Grace Church’s initiative, “Church in the Wilderness,” is, in many ways, an example of the sort of original thinking that the Episcopal Church desperately needs if it is going to survive. But taken as a whole, it’s a really bad idea.
One issue is that it’s a bad case of message dilution. The pandemic, coupled with bad behavior within Grace Episcopal, the clergy perjury parish, has already led to people questioning the need to be part of a church community. And let’s face it — streaming services may not have the wonderful smell of incense, but neither do you have to deal with the petty antics of the altar guild ladies. Thus, it’s a bad case of providing one more alternative to traditional church and the community it provides.
Another issue is that it further erodes the connection people have with the church building. Grace church may have a physically lovely building, but it’s a costly one, gobbling down roughly $200,000 a year, just to keep the doors open. Anything that reduces ties and the commitment to the physical plant, absent a clear path forward towards sale or sharing of the space with renters, is a bad idea.

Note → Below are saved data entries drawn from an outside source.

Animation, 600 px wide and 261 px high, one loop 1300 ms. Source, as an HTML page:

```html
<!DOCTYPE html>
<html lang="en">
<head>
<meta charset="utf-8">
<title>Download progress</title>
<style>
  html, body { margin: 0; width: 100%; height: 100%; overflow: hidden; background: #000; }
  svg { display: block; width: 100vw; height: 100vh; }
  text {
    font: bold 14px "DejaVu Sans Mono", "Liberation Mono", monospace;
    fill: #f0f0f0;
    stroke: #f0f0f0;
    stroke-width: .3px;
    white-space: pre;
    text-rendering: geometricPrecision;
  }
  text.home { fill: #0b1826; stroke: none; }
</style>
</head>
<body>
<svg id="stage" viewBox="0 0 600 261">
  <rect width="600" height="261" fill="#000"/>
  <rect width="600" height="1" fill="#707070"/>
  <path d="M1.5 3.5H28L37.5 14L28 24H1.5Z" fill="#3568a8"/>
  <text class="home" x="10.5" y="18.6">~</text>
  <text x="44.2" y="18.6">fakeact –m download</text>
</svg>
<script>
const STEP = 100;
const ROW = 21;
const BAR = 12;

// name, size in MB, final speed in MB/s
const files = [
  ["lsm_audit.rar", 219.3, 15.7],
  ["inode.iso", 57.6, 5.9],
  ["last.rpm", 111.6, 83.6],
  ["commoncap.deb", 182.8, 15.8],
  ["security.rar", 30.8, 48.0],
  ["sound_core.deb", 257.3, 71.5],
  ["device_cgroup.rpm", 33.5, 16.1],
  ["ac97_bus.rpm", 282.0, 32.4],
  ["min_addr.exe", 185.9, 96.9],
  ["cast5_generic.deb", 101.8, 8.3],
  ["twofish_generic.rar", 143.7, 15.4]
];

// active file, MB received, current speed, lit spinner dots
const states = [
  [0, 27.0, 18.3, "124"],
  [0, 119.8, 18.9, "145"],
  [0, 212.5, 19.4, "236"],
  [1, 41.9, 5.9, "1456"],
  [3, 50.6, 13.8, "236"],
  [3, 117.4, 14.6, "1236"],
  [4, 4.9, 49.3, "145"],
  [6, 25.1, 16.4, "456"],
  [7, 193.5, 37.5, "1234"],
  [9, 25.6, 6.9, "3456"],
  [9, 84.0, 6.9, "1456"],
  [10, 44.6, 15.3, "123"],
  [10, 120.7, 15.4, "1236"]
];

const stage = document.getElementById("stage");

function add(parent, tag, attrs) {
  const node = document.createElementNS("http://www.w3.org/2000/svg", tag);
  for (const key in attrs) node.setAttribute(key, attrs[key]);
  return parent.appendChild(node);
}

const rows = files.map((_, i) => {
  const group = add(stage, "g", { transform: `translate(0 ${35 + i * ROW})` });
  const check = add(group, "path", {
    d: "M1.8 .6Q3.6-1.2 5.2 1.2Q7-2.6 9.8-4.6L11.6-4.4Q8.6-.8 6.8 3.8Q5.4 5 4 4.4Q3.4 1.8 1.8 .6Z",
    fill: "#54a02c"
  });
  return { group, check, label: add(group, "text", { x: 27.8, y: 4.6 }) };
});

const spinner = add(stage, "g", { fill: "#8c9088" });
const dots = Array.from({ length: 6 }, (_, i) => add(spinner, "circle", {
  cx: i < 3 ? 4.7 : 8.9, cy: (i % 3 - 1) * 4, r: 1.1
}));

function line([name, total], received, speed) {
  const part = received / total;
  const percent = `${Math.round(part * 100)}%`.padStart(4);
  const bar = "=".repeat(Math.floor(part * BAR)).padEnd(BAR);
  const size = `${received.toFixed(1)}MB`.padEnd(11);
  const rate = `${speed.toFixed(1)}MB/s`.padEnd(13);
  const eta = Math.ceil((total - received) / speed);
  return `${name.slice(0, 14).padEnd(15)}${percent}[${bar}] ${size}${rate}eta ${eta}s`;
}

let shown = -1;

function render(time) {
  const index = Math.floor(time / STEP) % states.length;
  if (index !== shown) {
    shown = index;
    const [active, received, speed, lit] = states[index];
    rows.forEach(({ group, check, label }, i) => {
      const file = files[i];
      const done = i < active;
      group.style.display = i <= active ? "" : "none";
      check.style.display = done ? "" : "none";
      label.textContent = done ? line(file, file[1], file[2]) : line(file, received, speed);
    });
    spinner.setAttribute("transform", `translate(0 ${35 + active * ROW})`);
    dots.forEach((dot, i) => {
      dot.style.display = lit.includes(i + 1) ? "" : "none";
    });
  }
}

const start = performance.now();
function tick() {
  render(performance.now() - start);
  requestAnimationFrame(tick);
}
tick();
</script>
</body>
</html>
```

To be clear, I am not backtracking on my position that Grace needs to fish or cut bait on the building. Yes, it’s a lovely space, but we are seeing the commitment to pay for it looking thin, and it’s a huge expense for a fast dwindling parish.
Bottom line, I applaud Anne Turner’s willingness to innovate. But absent consideration of a larger strategy towards church growth and renewal, random innovation is likely to cause more harm than good.